(Beginning of Extracted information)

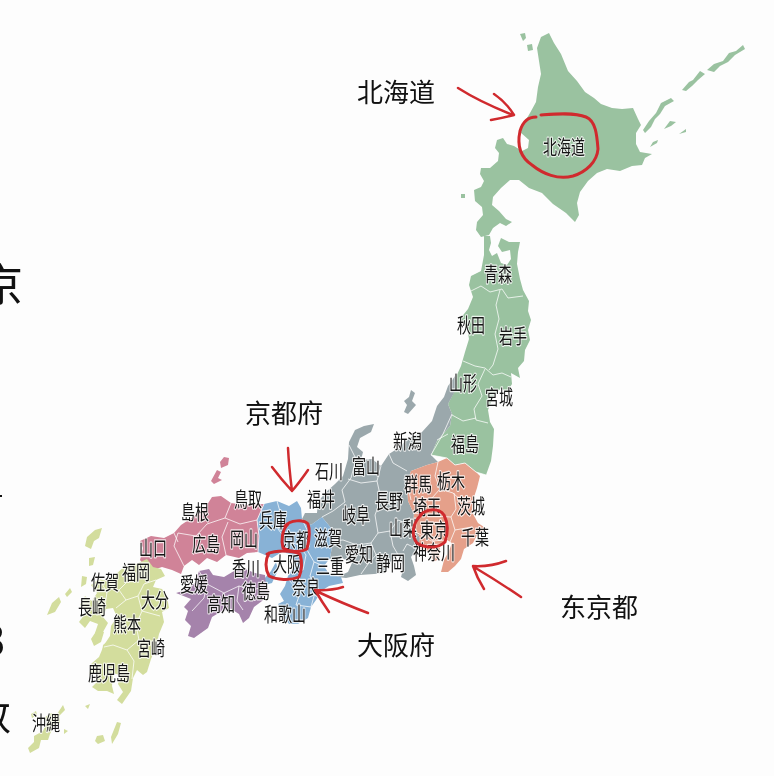
<!DOCTYPE html>
<html lang="zh">
<head>
<meta charset="utf-8">
<title>日本地图</title>
<style>
:root{--paper:#fdfdfd;--north:#9ac2a0;--kanto:#e5a08a;--chubu:#9ba8ac;--kansai:#88b2d6;--chugoku:#d08398;--shikoku:#a583ab;--kyushu:#d3dd9d;--mark:#d02a2e;--ink:#111}
html,body{margin:0;width:774px;height:776px;overflow:hidden;background:var(--paper)}
svg{display:block}
.north{fill:var(--north)}.kanto{fill:var(--kanto)}.chubu{fill:var(--chubu)}.kansai{fill:var(--kansai)}.chugoku{fill:var(--chugoku)}.shikoku{fill:var(--shikoku)}.kyushu{fill:var(--kyushu)}
.regions{stroke-linejoin:round}
.borders{fill:none;stroke:#fff;stroke-width:1;stroke-opacity:.75;stroke-linejoin:round}
.prefectures{font:400 20px "Noto Sans CJK JP","Noto Sans CJK SC",sans-serif;fill:#161616;stroke:#fff;stroke-width:2.5;stroke-opacity:.8;stroke-linejoin:round;paint-order:stroke}
.callouts{font:400 26px "Noto Sans CJK SC",sans-serif;fill:var(--ink)}
.edge-text{font:400 44px "Noto Sans CJK SC",sans-serif;fill:var(--ink)}
.marks{fill:none;stroke:var(--mark);stroke-width:3;stroke-linecap:round;stroke-linejoin:round}
.marks .arrow{stroke-width:2.5}
</style>
</head>
<body>
<svg width="774" height="776" viewBox="0 0 774 776" role="img" aria-label="日本都道府县地图">
<rect width="774" height="776" fill="#fdfdfd"/>

<g class="regions">
<g class="north">
<path id="hokkaido" d="M541 37L549 33L554 43L561 54L568 71L577 81L585 92L594 98L601 104L612 108L622 109L633 108L638 119L641 125L636 133L636 144L640 152L652 154L645 158L642 165L632 166L620 171L607 169L597 173L588 181L580 192L577 203L579 215L575 222L566 213L553 204L542 193L529 188L519 180L510 180L501 188L493 197L492 205L499 211L506 219L512 222L506 226L500 223L493 228L489 235L481 237L476 230L477 222L483 215L482 207L475 201L474 190L481 187L484 181L480 174L481 168L490 168L498 161L499 153L495 148L497 140L503 138L507 144L514 146L522 151L528 148L529 140L520 132L524 123L530 113L536 102L538 87L541 74L539 61L537 48Z"/>
<path d="M520 34L525 33L526 38L523 41ZM527 45L532 44L533 50L528 51ZM461 194L465 194L465 198L461 198Z"/>
<path id="northern-islands" d="M743 45L745 49L735 55L728 62L720 66L714 72L707 70L714 64L723 61L729 53L736 51ZM700 71L705 74L698 80L692 86L686 91L682 90L689 82L693 80ZM671 98L674 101L665 106L660 114L655 119L651 127L645 133L643 130L649 121L656 113L661 103ZM670 121L676 122L671 126L664 129ZM653 142L658 140L657 143L650 147ZM679 134L686 129L686 132Z"/>
<path id="tohoku" d="M484 236L490 236L491 243L489 250L492 256L497 253L501 263L507 265L511 259L510 250L502 252L498 246L501 238L509 242L520 242L518 252L517 264L520 279L523 290L529 301L528 311L531 320L528 330L530 340L525 350L524 361L518 368L520 378L511 373L512 384L507 392L501 388L493 397L488 410L490 422L494 429L493 446L491 461L486 475L476 472L465 463L455 465L447 458L431 455L437 441L443 434L450 426L452 414L448 404L454 392L455 379L461 366L465 352L469 339L467 327L460 319L468 309L473 297L469 285L471 276L481 271L484 255Z"/>
</g>
<path id="chubu" class="chubu" d="M455 376L455 391L448 404L452 414L450 426L443 434L437 441L431 455L438 462L427 465L411 471L407 483L408 501L414 514L413 526L420 538L417 549L411 557L414 566L416 575L408 581L401 577L404 566L398 556L391 561L385 573L374 574L360 575L346 578L337 577L348 572L352 563L342 558L337 569L330 558L333 541L331 528L322 517L311 525L302 519L305 513L317 513L318 502L325 493L335 484L343 476L348 459L349 442L355 430L364 426L374 424L371 432L360 438L357 447L363 452L361 460L372 459L381 466L389 454L400 447L407 439L422 432L432 421L437 406L444 397L448 386Z"/>
<path id="sado" class="chubu" d="M411 390L415 393L412 401L416 405L408 414L404 412L407 405L404 401L409 397Z"/>
<path id="kanto" class="kanto" d="M411 471L427 465L438 462L447 458L455 465L465 463L476 472L480 476L477 488L473 500L472 512L478 523L487 529L478 533L473 543L464 549L461 559L455 566L448 572L441 572L444 560L449 551L452 543L447 540L440 546L439 559L433 562L431 552L417 549L420 538L413 526L414 514L408 501L407 483Z"/>
<path id="kansai" class="kansai" d="M264 504L277 501L289 506L297 501L301 508L302 519L311 525L322 517L331 528L333 541L330 558L324 566L329 574L341 577L343 583L329 586L321 591L316 600L311 607L308 618L298 624L289 624L282 614L278 604L284 601L280 594L285 586L288 576L295 565L290 554L282 552L272 558L258 552L259 536L257 520ZM276 562L278 570L272 583L265 585L264 579L271 571Z"/>
<path id="chugoku" class="chugoku" d="M212 497L221 496L231 503L246 505L264 504L257 520L259 536L258 552L247 553L239 558L226 555L217 562L207 558L199 565L192 560L184 566L181 574L172 570L162 567L153 570L146 567L140 560L143 548L140 541L151 536L164 538L174 533L181 525L193 517L205 508ZM224 457L229 458L228 465L221 468L220 462ZM217 470L221 472L218 478L222 480L214 484L211 481Z"/>
<path id="shikoku" class="shikoku" d="M245 569L255 573L265 575L266 586L270 592L262 601L254 607L249 618L243 623L239 614L231 609L222 611L212 617L208 628L201 633L194 638L188 636L191 626L185 620L188 611L184 607L191 599L176 593L186 590L195 583L199 571L209 569L213 575L224 577L234 571Z"/>
<g class="kyushu">
<path id="kyushu" d="M147 559L153 567L161 569L165 576L156 580L153 587L162 589L167 597L169 608L162 612L164 622L159 634L156 647L151 659L147 672L143 675L137 670L133 678L131 691L122 704L117 700L123 692L118 684L120 675L113 673L112 686L114 694L107 691L98 691L92 687L97 682L98 673L89 675L91 664L99 657L104 645L110 636L111 626L117 617L113 608L106 609L103 617L108 623L103 632L95 633L98 624L90 621L85 628L79 622L87 611L80 605L85 596L92 601L97 593L91 585L99 579L107 581L116 574L124 567L134 565Z"/>
<path d="M97 630L104 632L101 642L94 646L91 639ZM103 645L108 641L109 650L102 653ZM95 530L102 528L99 538L94 541L91 549L85 546L87 537ZM89 558L95 557L93 565L89 566ZM82 576L87 577L86 584L81 587ZM52 603L59 597L61 602L55 612L47 615ZM65 594L70 588L72 592L67 597ZM117 722L121 723L118 734L112 744L111 737ZM97 736L103 735L105 741L98 744L95 741ZM85 706L90 704L88 709Z"/>
<path id="okinawa" d="M63 705L65 710L59 716L60 723L54 726L50 734L48 740L41 740L39 748L30 753L28 748L34 742L34 736L43 731L47 722L44 718L51 713L57 714ZM31 714L36 711L37 715L32 718ZM64 729L68 731L64 734Z"/>
</g>
</g>

<g class="borders">
<path d="M471 291L481 286L490 292L502 289L508 298L523 296M500 290L496 305L499 319L495 334L498 349L493 365L489 370M463 361L475 366L485 368L493 375L502 373L511 377M485 369L478 384L482 396L474 409L476 420L488 423M452 415L463 421L476 418M437 440L448 434M431 455L447 458L455 465L465 463L476 472L486 475"/>
<path d="M438 462L435 476L440 489L432 498L414 501M440 489L453 493L463 502L475 501M454 493L456 509L451 517L434 516L414 513M451 517L455 530L472 527M455 530L450 542M416 532L431 541L447 540M452 414L443 434L431 455M407 471L393 463L389 454M407 483L411 500"/>
<path d="M381 466L377 481L381 499L375 515L378 533L371 543L357 545L343 540L333 541M348 479L361 483L377 481M349 445L356 459L351 478L342 490L345 502L333 511L322 517M414 526L398 520L390 531L378 533M390 531L393 546L400 558M371 543L376 555L368 564L361 574M417 549L407 544L403 551"/>
<path d="M277 501L281 515L278 529L287 541L285 553M302 519L309 534L306 548L314 562L324 566M287 541L299 545L306 555L303 570L286 574M314 562L310 576L316 589L311 607M289 580L300 593L296 605L311 607M264 504L257 520L259 536L258 552"/>
<path d="M231 503L225 518L207 524L196 536L178 533L174 546L184 566M225 518L240 524L257 520M228 522L222 537L226 555M174 533L178 542M199 571L207 584L204 598L192 611M207 584L224 593L239 586L253 590L265 586M239 586L237 601L243 610"/>
<path d="M124 567L128 581L119 590L126 600L138 596L144 584L156 580M126 600L116 608M99 579L107 592L105 607M138 596L142 611L136 625L139 640L127 650L113 645L104 647M142 611L160 616M127 650L134 661L132 679"/>
</g>

<g class="prefectures">
<text x="543" y="155" textLength="42" lengthAdjust="spacingAndGlyphs">北海道</text>
<text x="484" y="282" textLength="28" lengthAdjust="spacingAndGlyphs">青森</text>
<text x="457" y="333" textLength="28" lengthAdjust="spacingAndGlyphs">秋田</text>
<text x="499" y="344" textLength="28" lengthAdjust="spacingAndGlyphs">岩手</text>
<text x="449" y="391" textLength="28" lengthAdjust="spacingAndGlyphs">山形</text>
<text x="485" y="405" textLength="28" lengthAdjust="spacingAndGlyphs">宮城</text>
<text x="451" y="452" textLength="28" lengthAdjust="spacingAndGlyphs">福島</text>
<text x="393" y="449" textLength="29" lengthAdjust="spacingAndGlyphs">新潟</text>
<text x="315" y="479" textLength="28" lengthAdjust="spacingAndGlyphs">石川</text>
<text x="352" y="474" textLength="28" lengthAdjust="spacingAndGlyphs">富山</text>
<text x="307" y="507" textLength="28" lengthAdjust="spacingAndGlyphs">福井</text>
<text x="375" y="509" textLength="28" lengthAdjust="spacingAndGlyphs">長野</text>
<text x="342" y="523" textLength="28" lengthAdjust="spacingAndGlyphs">岐阜</text>
<text x="404" y="492" textLength="28" lengthAdjust="spacingAndGlyphs">群馬</text>
<text x="437" y="489" textLength="28" lengthAdjust="spacingAndGlyphs">栃木</text>
<text x="457" y="514" textLength="28" lengthAdjust="spacingAndGlyphs">茨城</text>
<text x="413" y="515" textLength="28" lengthAdjust="spacingAndGlyphs">埼玉</text>
<text x="389" y="536" textLength="28" lengthAdjust="spacingAndGlyphs">山梨</text>
<text x="413" y="560" textLength="42" lengthAdjust="spacingAndGlyphs">神奈川</text>
<text x="420" y="538" textLength="28" lengthAdjust="spacingAndGlyphs">東京</text>
<text x="461" y="545" textLength="28" lengthAdjust="spacingAndGlyphs">千葉</text>
<text x="345" y="562" textLength="28" lengthAdjust="spacingAndGlyphs">愛知</text>
<text x="376" y="571" textLength="29" lengthAdjust="spacingAndGlyphs">静岡</text>
<text x="314" y="546" textLength="28" lengthAdjust="spacingAndGlyphs">滋賀</text>
<text x="316" y="574" textLength="28" lengthAdjust="spacingAndGlyphs">三重</text>
<text x="259" y="528" textLength="28" lengthAdjust="spacingAndGlyphs">兵庫</text>
<text x="282" y="548" textLength="28" lengthAdjust="spacingAndGlyphs">京都</text>
<text x="273" y="572" textLength="28" lengthAdjust="spacingAndGlyphs">大阪</text>
<text x="292" y="595" textLength="28" lengthAdjust="spacingAndGlyphs">奈良</text>
<text x="264" y="622" textLength="42" lengthAdjust="spacingAndGlyphs">和歌山</text>
<text x="234" y="507" textLength="28" lengthAdjust="spacingAndGlyphs">鳥取</text>
<text x="181" y="520" textLength="28" lengthAdjust="spacingAndGlyphs">島根</text>
<text x="230" y="547" textLength="28" lengthAdjust="spacingAndGlyphs">岡山</text>
<text x="192" y="552" textLength="28" lengthAdjust="spacingAndGlyphs">広島</text>
<text x="139" y="556" textLength="28" lengthAdjust="spacingAndGlyphs">山口</text>
<text x="232" y="576" textLength="28" lengthAdjust="spacingAndGlyphs">香川</text>
<text x="180" y="592" textLength="28" lengthAdjust="spacingAndGlyphs">愛媛</text>
<text x="242" y="599" textLength="28" lengthAdjust="spacingAndGlyphs">徳島</text>
<text x="207" y="612" textLength="28" lengthAdjust="spacingAndGlyphs">高知</text>
<text x="122" y="580" textLength="28" lengthAdjust="spacingAndGlyphs">福岡</text>
<text x="91" y="590" textLength="28" lengthAdjust="spacingAndGlyphs">佐賀</text>
<text x="78" y="615" textLength="28" lengthAdjust="spacingAndGlyphs">長崎</text>
<text x="141" y="608" textLength="28" lengthAdjust="spacingAndGlyphs">大分</text>
<text x="113" y="632" textLength="28" lengthAdjust="spacingAndGlyphs">熊本</text>
<text x="137" y="656" textLength="28" lengthAdjust="spacingAndGlyphs">宮崎</text>
<text x="88" y="681" textLength="42" lengthAdjust="spacingAndGlyphs">鹿児島</text>
<text x="32" y="731" textLength="28" lengthAdjust="spacingAndGlyphs">沖縄</text>
</g>

<g class="marks">
<path id="ring-hokkaido" d="M541 115C554 114 574 112 586 117C596 121 597 136 598 149C597 162 586 172 573 176C558 180 543 174 532 165C520 157 517 145 520 131C523 121 529 117 536 117"/>
<path id="ring-tokyo" d="M420 515C428 508 439 508 444 515C448 523 448 533 445 542C439 548 426 549 417 543C411 536 412 523 422 514"/>
<path id="ring-kyoto" d="M285 526C290 520 304 519 308 524C311 532 309 541 307 549C300 553 289 552 283 548C281 540 282 530 288 524"/>
<path id="ring-osaka" d="M267 554C276 550 291 550 300 554C302 561 302 570 299 577C290 581 277 580 269 576C265 569 265 560 269 553"/>
<path class="arrow" d="M458 88Q480 102 513 115M494 94Q506 102 514 115Q503 118 491 120"/>
<path class="arrow" d="M288 448Q289 467 292 491M272 467Q281 479 292 491Q299 483 308 470"/>
<path class="arrow" d="M521 597Q499 582 474 567M506 561Q490 567 473 566Q477 578 484 589"/>
<path class="arrow" d="M368 613Q344 604 316 591M343 587Q330 591 315 590Q322 602 329 612"/>
</g>

<g class="callouts">
<text x="357" y="102">北海道</text>
<text x="245" y="423">京都府</text>
<text x="560" y="617">东京都</text>
<text x="357" y="655">大阪府</text>
</g>

<g class="edge-text">
<text x="-21" y="301">京</text>
<path d="M0 496H2" stroke="#111" stroke-width="2"/>
<text x="-17" y="655" font-size="40" style="font-size:40px">3</text>
<text x="-29" y="730" style="font-size:40px">数</text>
</g>
</svg>
</body>
</html>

(End of Extracted information)

Each line above that has the word "height" should be copied.

» Answer to this problem:
html,body{margin:0;width:774px;height:776px;overflow:hidden;background:var(--paper)}
<svg width="774" height="776" viewBox="0 0 774 776" role="img" aria-label="日本都道府县地图">
<rect width="774" height="776" fill="#fdfdfd"/>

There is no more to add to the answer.